Problem statement
Reproduce precisely the lines between the start of the data below and the line with "none; stroke: var(--paper);", both included.
**********
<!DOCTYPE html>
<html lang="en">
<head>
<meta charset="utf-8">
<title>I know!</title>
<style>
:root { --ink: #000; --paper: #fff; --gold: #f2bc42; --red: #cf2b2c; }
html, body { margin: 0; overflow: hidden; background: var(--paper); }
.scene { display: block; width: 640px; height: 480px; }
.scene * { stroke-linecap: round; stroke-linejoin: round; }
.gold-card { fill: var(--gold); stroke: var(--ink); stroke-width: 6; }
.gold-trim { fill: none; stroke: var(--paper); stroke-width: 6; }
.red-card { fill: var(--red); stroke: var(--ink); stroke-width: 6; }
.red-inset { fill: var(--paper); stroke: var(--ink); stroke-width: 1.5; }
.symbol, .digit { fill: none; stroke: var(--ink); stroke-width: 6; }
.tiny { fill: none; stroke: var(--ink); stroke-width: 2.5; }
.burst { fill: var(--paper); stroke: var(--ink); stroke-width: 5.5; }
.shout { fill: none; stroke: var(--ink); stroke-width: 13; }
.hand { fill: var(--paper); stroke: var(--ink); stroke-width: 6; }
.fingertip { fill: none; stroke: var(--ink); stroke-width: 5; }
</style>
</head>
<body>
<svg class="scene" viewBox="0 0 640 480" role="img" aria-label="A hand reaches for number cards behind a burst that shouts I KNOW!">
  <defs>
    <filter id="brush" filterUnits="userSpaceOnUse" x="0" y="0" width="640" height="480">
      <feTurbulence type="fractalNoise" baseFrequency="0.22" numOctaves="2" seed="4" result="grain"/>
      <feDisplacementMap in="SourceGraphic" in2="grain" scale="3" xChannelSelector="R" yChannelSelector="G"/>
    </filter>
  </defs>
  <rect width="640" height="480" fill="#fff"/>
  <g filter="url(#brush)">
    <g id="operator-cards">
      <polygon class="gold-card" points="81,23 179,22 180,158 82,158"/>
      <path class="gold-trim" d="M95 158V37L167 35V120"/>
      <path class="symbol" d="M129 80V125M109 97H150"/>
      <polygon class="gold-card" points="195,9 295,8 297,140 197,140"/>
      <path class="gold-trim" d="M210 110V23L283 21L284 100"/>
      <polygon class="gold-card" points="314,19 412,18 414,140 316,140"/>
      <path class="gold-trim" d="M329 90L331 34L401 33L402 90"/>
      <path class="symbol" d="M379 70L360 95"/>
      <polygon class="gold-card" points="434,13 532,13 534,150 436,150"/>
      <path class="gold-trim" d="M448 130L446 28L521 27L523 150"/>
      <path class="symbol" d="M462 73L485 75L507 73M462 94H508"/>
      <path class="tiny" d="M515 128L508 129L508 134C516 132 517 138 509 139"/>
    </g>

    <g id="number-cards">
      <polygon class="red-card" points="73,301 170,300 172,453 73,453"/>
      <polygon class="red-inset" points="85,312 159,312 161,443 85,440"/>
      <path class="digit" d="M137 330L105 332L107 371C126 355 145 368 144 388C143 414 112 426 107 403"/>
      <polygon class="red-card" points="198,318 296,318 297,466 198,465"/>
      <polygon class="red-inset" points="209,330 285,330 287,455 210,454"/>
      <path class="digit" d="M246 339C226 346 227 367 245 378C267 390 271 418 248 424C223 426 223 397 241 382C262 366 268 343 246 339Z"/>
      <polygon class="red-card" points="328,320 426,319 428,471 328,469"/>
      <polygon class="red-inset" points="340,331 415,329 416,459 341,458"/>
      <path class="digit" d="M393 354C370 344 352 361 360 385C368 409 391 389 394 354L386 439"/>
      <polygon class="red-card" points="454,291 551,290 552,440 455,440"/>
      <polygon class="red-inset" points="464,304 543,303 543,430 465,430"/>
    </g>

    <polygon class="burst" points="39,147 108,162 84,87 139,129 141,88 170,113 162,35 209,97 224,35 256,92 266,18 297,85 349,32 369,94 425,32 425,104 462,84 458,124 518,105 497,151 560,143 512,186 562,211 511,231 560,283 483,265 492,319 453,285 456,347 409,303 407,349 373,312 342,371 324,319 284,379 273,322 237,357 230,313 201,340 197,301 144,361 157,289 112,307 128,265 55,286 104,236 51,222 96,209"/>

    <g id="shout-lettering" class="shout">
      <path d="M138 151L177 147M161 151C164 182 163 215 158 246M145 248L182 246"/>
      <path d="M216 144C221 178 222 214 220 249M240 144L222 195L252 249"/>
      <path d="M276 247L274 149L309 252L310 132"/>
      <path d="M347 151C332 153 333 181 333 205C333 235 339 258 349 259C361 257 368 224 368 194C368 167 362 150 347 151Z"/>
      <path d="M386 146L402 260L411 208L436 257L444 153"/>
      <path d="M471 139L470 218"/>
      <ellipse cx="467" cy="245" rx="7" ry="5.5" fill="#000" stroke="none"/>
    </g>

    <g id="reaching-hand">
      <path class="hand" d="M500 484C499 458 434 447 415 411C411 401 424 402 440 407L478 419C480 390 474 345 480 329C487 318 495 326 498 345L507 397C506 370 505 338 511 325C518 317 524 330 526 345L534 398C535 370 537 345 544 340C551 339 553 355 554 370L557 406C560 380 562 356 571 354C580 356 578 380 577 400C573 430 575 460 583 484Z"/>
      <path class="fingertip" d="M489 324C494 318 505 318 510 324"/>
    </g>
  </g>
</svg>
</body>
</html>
**********
Expected answer
<!DOCTYPE html>
<html lang="en">
<head>
<meta charset="utf-8">
<title>I know!</title>
<style>
:root { --ink: #000; --paper: #fff; --gold: #f2bc42; --red: #cf2b2c; }
html, body { margin: 0; overflow: hidden; background: var(--paper); }
.scene { display: block; width: 640px; height: 480px; }
.scene * { stroke-linecap: round; stroke-linejoin: round; }
.gold-card { fill: var(--gold); stroke: var(--ink); stroke-width: 6; }
.gold-trim { fill: none; stroke: var(--paper); stroke-width: 6; }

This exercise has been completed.